Look for the word "base". Copy every line of the listing where it occurs.

------------------------------------------------------------

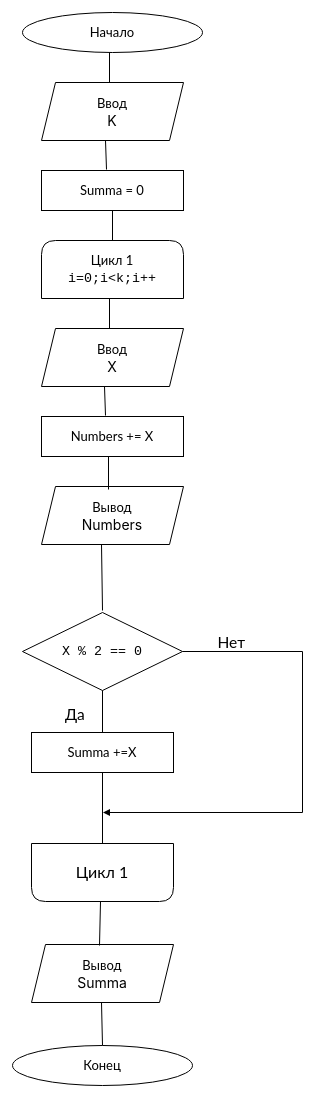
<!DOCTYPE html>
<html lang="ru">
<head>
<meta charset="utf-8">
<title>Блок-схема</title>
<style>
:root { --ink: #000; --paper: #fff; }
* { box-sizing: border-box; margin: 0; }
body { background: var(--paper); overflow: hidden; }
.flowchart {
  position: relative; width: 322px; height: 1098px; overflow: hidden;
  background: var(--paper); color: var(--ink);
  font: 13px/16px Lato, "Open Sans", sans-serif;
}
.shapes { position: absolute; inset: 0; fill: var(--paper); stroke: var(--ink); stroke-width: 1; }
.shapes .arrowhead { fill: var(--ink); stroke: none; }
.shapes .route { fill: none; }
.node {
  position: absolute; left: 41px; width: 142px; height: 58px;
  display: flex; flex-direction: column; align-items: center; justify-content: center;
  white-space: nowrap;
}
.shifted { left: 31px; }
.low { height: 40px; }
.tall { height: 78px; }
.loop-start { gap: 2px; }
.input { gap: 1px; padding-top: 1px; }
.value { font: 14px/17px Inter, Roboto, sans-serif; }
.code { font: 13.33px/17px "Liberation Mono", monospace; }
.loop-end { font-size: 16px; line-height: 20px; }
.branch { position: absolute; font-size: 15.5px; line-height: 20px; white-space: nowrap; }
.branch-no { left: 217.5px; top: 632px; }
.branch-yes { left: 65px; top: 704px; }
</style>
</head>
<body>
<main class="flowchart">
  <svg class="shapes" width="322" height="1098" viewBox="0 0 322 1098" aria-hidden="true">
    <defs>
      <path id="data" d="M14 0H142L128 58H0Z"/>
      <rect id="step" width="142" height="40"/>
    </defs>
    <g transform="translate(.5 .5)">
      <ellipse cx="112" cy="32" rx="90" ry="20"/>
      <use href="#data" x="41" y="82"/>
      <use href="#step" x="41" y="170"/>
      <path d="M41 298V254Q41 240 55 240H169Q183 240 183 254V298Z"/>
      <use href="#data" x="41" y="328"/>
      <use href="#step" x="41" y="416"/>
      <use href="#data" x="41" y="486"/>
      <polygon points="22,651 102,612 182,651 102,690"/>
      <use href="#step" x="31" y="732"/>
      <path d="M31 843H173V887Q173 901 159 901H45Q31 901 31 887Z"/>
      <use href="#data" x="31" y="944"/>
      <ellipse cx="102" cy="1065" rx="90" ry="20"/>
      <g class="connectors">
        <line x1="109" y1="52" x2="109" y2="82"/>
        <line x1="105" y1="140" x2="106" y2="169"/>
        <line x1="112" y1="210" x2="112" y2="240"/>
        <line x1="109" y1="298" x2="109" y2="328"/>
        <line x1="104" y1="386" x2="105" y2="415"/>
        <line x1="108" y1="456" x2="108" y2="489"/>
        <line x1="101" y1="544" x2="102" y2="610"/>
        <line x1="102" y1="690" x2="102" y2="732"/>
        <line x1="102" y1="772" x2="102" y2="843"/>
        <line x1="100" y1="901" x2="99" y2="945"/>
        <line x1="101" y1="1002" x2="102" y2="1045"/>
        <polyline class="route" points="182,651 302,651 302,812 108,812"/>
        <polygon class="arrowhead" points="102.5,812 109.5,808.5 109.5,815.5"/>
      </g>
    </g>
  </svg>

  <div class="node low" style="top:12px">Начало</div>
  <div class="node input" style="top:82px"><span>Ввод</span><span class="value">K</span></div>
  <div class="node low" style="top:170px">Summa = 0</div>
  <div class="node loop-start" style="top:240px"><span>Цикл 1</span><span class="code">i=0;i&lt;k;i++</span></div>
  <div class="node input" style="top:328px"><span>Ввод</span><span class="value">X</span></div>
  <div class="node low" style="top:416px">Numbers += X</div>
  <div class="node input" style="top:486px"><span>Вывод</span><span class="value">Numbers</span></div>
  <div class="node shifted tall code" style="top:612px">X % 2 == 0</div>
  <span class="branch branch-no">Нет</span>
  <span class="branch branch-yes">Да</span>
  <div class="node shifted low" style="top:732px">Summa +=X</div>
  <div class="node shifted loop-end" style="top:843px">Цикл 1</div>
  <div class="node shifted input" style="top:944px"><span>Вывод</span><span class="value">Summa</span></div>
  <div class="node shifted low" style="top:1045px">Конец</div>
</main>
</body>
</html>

------------------------------------------------------------

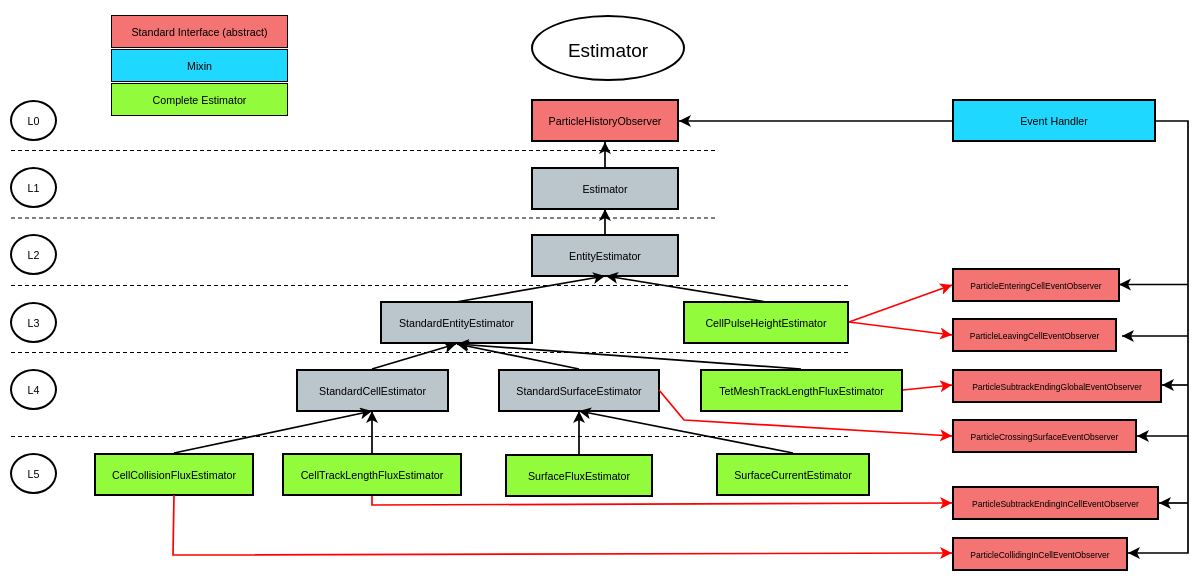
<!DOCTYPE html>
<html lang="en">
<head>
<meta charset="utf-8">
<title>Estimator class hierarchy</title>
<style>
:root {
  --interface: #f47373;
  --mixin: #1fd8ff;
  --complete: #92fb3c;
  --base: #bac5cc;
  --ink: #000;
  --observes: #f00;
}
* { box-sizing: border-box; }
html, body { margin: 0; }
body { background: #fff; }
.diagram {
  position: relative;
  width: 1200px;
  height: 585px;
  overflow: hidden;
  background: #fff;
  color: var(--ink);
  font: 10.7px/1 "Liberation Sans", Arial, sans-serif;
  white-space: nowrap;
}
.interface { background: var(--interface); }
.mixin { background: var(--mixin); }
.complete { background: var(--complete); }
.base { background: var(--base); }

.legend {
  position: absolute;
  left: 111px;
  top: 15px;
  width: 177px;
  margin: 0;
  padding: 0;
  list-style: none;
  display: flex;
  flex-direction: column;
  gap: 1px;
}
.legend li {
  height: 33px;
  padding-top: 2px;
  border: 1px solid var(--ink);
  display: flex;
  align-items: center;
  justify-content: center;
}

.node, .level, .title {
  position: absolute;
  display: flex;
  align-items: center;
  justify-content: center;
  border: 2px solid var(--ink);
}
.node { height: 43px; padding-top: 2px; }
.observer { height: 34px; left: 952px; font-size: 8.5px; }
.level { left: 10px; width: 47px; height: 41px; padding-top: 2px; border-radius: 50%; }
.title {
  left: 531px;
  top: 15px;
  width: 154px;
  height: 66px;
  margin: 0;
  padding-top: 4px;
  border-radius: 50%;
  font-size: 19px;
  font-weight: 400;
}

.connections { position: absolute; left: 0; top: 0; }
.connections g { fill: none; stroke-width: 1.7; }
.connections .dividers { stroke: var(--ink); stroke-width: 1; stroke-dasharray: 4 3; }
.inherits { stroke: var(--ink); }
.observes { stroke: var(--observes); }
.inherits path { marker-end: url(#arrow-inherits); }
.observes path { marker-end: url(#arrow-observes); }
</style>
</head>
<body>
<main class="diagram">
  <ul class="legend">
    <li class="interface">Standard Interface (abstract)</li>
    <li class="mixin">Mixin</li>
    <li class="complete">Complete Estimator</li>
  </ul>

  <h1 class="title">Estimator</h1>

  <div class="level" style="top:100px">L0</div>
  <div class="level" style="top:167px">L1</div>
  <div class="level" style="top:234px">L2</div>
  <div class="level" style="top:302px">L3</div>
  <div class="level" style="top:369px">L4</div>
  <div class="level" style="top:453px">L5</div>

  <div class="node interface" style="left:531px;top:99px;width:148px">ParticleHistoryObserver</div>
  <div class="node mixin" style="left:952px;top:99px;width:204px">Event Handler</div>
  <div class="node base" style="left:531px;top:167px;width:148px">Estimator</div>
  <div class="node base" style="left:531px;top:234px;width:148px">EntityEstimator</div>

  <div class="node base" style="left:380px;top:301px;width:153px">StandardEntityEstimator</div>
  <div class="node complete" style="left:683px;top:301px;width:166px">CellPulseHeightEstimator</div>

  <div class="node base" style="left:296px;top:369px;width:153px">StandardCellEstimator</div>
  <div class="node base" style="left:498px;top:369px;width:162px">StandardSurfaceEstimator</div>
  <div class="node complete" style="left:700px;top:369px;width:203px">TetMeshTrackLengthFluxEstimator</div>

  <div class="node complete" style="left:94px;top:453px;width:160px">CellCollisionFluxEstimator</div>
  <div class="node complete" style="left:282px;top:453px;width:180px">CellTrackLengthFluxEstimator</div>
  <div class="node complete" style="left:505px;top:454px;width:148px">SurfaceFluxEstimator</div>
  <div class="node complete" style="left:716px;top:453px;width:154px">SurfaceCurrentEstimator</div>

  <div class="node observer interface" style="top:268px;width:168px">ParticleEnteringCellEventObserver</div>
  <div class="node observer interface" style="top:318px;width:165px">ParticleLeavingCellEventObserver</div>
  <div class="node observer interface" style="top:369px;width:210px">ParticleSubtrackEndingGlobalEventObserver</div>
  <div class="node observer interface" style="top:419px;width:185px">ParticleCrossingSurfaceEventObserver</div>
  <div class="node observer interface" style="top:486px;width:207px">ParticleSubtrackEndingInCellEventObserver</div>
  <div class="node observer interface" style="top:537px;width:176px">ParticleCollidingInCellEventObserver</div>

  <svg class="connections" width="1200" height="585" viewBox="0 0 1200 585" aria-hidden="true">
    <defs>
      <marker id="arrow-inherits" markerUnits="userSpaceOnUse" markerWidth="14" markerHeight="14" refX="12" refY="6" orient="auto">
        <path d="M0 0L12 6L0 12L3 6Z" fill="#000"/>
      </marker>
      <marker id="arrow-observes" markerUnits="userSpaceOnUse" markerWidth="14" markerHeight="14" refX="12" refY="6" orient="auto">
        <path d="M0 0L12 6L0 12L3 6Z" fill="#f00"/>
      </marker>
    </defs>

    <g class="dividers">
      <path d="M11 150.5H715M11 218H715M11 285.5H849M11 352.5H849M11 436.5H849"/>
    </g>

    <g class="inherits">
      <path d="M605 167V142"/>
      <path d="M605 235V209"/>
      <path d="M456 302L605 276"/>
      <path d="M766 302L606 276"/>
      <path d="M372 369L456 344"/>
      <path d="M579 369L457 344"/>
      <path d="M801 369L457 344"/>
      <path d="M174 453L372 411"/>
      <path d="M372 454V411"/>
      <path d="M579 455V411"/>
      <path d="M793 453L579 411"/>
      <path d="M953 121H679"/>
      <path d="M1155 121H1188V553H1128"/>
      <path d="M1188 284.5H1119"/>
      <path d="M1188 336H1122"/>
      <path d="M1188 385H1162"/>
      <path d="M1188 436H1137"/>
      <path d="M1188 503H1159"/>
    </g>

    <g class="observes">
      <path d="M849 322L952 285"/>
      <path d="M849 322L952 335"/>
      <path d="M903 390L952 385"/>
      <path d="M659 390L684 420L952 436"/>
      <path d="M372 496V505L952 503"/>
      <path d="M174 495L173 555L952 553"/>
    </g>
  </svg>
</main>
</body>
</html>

------------------------------------------------------------

* Written solution
  --base: #bac5cc;
.base { background: var(--base); }
  <div class="node base" style="left:531px;top:167px;width:148px">Estimator</div>
  <div class="node base" style="left:531px;top:234px;width:148px">EntityEstimator</div>
  <div class="node base" style="left:380px;top:301px;width:153px">StandardEntityEstimator</div>
  <div class="node base" style="left:296px;top:369px;width:153px">StandardCellEstimator</div>
  <div class="node base" style="left:498px;top:369px;width:162px">StandardSurfaceEstimator</div>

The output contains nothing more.